Dataset records:
============
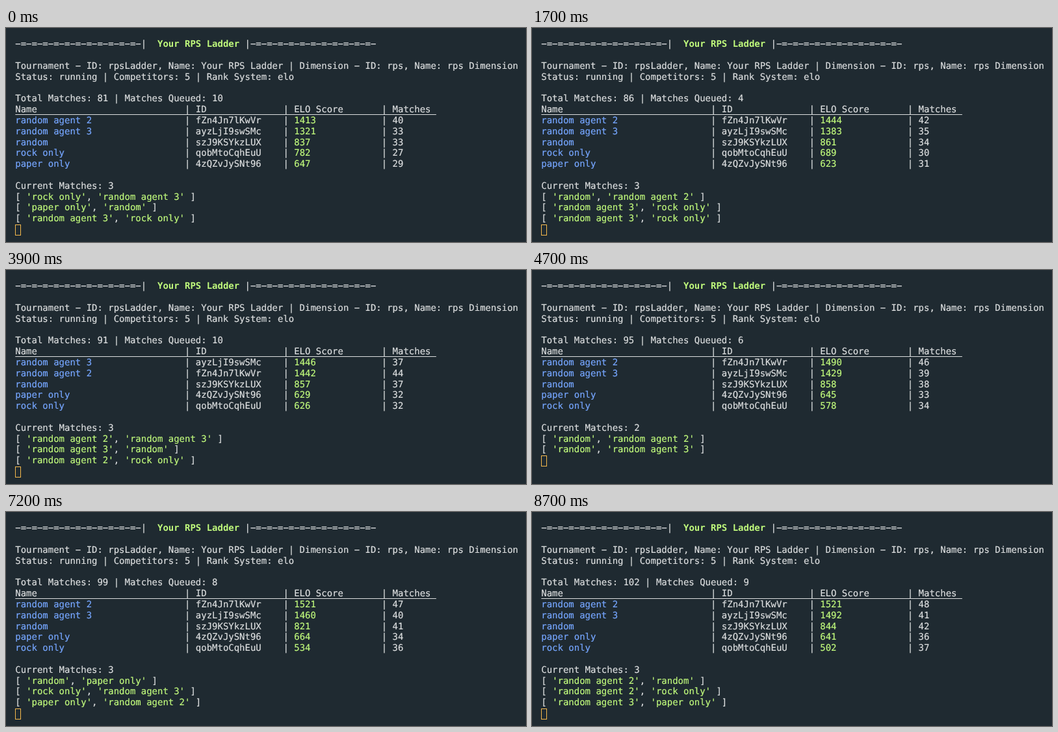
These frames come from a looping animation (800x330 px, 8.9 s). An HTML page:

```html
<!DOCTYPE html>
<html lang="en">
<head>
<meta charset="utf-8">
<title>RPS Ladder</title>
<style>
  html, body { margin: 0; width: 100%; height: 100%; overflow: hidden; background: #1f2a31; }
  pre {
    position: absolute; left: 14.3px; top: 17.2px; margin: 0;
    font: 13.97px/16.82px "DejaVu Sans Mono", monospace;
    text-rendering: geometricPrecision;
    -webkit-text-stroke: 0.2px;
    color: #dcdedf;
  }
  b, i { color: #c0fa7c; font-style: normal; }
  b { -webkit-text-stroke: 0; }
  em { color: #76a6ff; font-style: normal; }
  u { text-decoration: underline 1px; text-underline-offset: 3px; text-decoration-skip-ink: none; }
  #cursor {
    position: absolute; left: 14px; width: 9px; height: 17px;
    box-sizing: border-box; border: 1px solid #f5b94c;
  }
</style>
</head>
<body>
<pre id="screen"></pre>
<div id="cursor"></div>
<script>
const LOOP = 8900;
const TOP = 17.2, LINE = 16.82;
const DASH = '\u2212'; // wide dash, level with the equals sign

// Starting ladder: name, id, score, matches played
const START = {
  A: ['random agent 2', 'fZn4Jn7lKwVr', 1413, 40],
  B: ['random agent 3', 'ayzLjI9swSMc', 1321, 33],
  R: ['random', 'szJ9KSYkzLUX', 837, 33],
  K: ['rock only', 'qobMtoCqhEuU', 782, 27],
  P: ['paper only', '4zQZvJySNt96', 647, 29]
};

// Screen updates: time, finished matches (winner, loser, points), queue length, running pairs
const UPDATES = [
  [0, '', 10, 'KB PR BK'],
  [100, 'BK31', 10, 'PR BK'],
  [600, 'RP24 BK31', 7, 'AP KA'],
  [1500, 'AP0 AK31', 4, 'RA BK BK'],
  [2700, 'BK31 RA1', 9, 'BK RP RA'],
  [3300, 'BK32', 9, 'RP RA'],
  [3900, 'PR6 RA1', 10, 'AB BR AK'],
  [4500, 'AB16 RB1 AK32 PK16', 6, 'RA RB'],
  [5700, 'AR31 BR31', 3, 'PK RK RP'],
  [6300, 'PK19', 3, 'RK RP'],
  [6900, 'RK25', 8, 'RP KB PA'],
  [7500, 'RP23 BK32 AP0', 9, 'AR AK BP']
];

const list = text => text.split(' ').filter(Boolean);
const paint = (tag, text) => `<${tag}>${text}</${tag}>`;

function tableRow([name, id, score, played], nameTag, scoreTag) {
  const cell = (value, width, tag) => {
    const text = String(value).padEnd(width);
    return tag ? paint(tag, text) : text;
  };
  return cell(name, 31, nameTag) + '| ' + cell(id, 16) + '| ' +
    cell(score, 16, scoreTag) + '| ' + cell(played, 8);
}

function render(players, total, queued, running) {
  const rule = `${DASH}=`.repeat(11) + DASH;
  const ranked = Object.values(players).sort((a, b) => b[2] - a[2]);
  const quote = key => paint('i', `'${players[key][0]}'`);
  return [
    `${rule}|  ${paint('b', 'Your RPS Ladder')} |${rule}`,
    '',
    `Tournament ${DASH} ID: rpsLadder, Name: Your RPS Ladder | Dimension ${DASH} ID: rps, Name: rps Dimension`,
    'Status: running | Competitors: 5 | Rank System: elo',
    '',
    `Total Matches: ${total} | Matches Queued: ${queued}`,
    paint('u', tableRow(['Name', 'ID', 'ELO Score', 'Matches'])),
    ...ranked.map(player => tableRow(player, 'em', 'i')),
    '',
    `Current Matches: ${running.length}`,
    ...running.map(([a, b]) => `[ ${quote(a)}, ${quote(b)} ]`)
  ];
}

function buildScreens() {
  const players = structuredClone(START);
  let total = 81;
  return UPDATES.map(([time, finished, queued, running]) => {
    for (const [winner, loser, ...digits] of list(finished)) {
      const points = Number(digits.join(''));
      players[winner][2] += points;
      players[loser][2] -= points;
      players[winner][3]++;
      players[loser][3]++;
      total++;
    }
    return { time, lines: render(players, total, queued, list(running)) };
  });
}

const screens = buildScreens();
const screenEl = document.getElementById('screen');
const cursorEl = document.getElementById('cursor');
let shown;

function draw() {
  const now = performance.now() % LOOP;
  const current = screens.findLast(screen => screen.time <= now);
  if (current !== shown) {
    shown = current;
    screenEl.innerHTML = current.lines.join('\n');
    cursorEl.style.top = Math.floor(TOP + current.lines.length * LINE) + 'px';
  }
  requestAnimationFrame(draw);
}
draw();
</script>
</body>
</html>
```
============
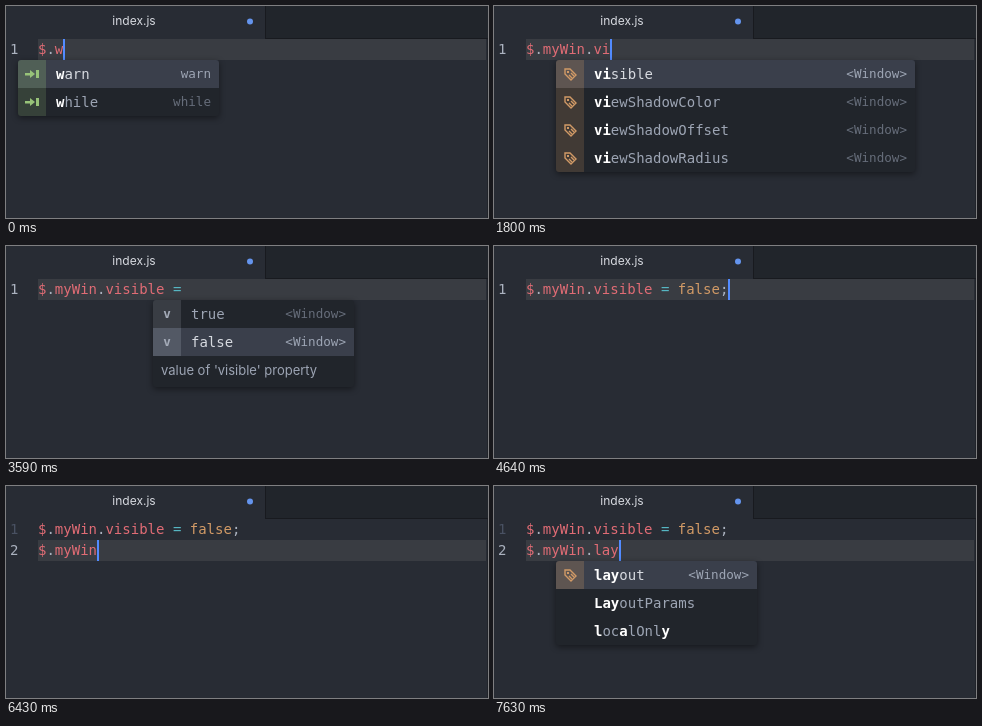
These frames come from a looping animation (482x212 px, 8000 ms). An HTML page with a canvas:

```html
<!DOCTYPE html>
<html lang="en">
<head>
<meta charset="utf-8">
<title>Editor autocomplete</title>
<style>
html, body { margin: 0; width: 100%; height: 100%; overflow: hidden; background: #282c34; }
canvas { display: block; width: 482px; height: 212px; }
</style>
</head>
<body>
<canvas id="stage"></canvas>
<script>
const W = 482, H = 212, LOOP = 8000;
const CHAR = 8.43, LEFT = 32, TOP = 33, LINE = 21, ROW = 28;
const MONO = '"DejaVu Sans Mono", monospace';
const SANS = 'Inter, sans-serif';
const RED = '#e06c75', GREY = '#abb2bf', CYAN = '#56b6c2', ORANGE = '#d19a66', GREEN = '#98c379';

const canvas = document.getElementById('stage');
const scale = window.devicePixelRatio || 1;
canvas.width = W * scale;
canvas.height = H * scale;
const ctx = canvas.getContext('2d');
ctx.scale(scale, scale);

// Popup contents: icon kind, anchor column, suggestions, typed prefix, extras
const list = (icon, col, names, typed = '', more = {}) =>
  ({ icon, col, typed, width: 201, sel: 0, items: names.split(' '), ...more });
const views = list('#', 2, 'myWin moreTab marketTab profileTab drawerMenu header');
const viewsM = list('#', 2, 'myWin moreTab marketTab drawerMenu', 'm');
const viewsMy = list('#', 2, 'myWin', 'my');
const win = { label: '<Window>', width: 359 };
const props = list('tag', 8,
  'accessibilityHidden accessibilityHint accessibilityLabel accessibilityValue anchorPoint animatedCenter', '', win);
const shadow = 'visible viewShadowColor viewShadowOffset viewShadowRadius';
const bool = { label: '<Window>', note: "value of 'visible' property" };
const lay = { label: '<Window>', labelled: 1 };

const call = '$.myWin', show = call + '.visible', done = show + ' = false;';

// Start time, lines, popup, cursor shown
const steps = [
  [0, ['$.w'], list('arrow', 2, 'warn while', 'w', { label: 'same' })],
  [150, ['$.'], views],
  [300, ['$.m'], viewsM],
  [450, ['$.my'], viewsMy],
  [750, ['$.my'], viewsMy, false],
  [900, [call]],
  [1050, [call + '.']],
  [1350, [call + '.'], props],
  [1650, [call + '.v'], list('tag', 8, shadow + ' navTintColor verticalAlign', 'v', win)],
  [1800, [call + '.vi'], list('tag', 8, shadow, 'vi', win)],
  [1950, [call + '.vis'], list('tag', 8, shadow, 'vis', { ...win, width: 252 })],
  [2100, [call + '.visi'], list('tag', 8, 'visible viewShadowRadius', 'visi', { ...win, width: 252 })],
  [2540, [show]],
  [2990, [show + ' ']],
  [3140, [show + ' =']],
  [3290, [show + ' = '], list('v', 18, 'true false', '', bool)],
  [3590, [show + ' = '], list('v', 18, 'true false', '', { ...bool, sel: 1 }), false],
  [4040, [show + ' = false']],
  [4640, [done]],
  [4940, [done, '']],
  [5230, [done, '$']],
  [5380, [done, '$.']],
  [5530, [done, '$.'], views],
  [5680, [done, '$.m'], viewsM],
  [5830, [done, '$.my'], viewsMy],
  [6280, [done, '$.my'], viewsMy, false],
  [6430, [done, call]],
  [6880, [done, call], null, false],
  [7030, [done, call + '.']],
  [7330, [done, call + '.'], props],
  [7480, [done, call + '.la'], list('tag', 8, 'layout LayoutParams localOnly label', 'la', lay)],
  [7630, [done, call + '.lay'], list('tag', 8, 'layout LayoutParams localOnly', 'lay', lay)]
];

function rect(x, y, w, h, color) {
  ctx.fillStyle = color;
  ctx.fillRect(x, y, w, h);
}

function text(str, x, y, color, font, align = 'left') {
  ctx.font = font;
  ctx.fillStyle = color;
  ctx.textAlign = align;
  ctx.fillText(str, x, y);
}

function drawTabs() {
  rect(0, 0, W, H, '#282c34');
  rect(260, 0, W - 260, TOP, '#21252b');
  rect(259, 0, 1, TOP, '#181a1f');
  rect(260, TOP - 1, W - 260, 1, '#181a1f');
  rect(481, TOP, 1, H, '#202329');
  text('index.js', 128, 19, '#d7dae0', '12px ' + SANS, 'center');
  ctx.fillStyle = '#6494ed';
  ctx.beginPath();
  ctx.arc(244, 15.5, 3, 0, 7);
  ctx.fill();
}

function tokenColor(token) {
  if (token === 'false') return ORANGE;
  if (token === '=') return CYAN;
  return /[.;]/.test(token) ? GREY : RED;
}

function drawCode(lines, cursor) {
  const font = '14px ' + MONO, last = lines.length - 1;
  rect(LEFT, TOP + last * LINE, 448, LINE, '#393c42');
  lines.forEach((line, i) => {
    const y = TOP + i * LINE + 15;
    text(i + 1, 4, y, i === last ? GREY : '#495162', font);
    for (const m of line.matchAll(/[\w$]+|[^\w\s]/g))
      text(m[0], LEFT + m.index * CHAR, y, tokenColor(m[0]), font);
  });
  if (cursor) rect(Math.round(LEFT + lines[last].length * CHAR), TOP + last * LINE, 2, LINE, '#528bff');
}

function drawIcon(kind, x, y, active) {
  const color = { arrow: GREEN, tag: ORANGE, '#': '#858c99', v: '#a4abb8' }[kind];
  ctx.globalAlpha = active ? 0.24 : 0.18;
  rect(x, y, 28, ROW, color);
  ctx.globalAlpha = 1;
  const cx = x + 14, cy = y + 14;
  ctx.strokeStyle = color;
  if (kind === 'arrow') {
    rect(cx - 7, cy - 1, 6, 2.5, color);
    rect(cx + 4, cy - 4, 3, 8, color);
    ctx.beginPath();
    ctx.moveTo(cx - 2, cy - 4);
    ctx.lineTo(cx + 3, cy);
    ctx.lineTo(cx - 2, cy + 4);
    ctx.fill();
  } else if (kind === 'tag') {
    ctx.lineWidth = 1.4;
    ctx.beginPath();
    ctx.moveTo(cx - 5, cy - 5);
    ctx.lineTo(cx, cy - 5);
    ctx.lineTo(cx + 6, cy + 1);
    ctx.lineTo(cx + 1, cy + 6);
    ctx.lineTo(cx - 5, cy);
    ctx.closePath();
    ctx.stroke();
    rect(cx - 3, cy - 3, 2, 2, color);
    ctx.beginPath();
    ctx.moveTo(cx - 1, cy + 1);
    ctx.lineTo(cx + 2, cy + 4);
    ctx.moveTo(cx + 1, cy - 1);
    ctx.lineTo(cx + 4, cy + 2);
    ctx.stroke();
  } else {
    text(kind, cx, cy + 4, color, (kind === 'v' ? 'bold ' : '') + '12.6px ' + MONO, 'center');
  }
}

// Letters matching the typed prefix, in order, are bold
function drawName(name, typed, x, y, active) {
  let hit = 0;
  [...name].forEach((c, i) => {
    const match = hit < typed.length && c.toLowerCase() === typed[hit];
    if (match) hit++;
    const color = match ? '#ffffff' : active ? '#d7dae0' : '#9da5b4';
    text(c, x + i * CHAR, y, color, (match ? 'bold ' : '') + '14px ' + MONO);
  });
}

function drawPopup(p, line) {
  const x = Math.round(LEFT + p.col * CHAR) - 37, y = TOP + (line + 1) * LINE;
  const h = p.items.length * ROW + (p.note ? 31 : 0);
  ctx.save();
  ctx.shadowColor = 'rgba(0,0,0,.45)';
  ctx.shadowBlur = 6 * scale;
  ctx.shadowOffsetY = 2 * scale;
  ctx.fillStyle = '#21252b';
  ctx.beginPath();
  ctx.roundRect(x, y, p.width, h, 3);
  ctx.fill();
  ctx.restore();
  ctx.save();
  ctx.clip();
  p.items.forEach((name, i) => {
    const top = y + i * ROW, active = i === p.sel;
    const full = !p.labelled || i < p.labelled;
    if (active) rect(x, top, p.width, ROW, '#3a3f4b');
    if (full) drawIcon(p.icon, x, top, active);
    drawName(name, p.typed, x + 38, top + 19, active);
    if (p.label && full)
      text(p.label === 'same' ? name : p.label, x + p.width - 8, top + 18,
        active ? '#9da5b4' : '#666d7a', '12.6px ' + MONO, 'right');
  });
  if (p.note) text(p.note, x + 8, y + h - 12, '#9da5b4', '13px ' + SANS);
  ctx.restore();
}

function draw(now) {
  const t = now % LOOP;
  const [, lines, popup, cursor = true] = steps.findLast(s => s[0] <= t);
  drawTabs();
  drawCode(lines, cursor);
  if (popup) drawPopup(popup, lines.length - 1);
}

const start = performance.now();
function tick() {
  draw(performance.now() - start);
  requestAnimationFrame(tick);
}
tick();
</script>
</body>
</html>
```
============
What to produce: Count the lines in the listing above that include the word "scale", and respond with that number alone.

Result of this task: 6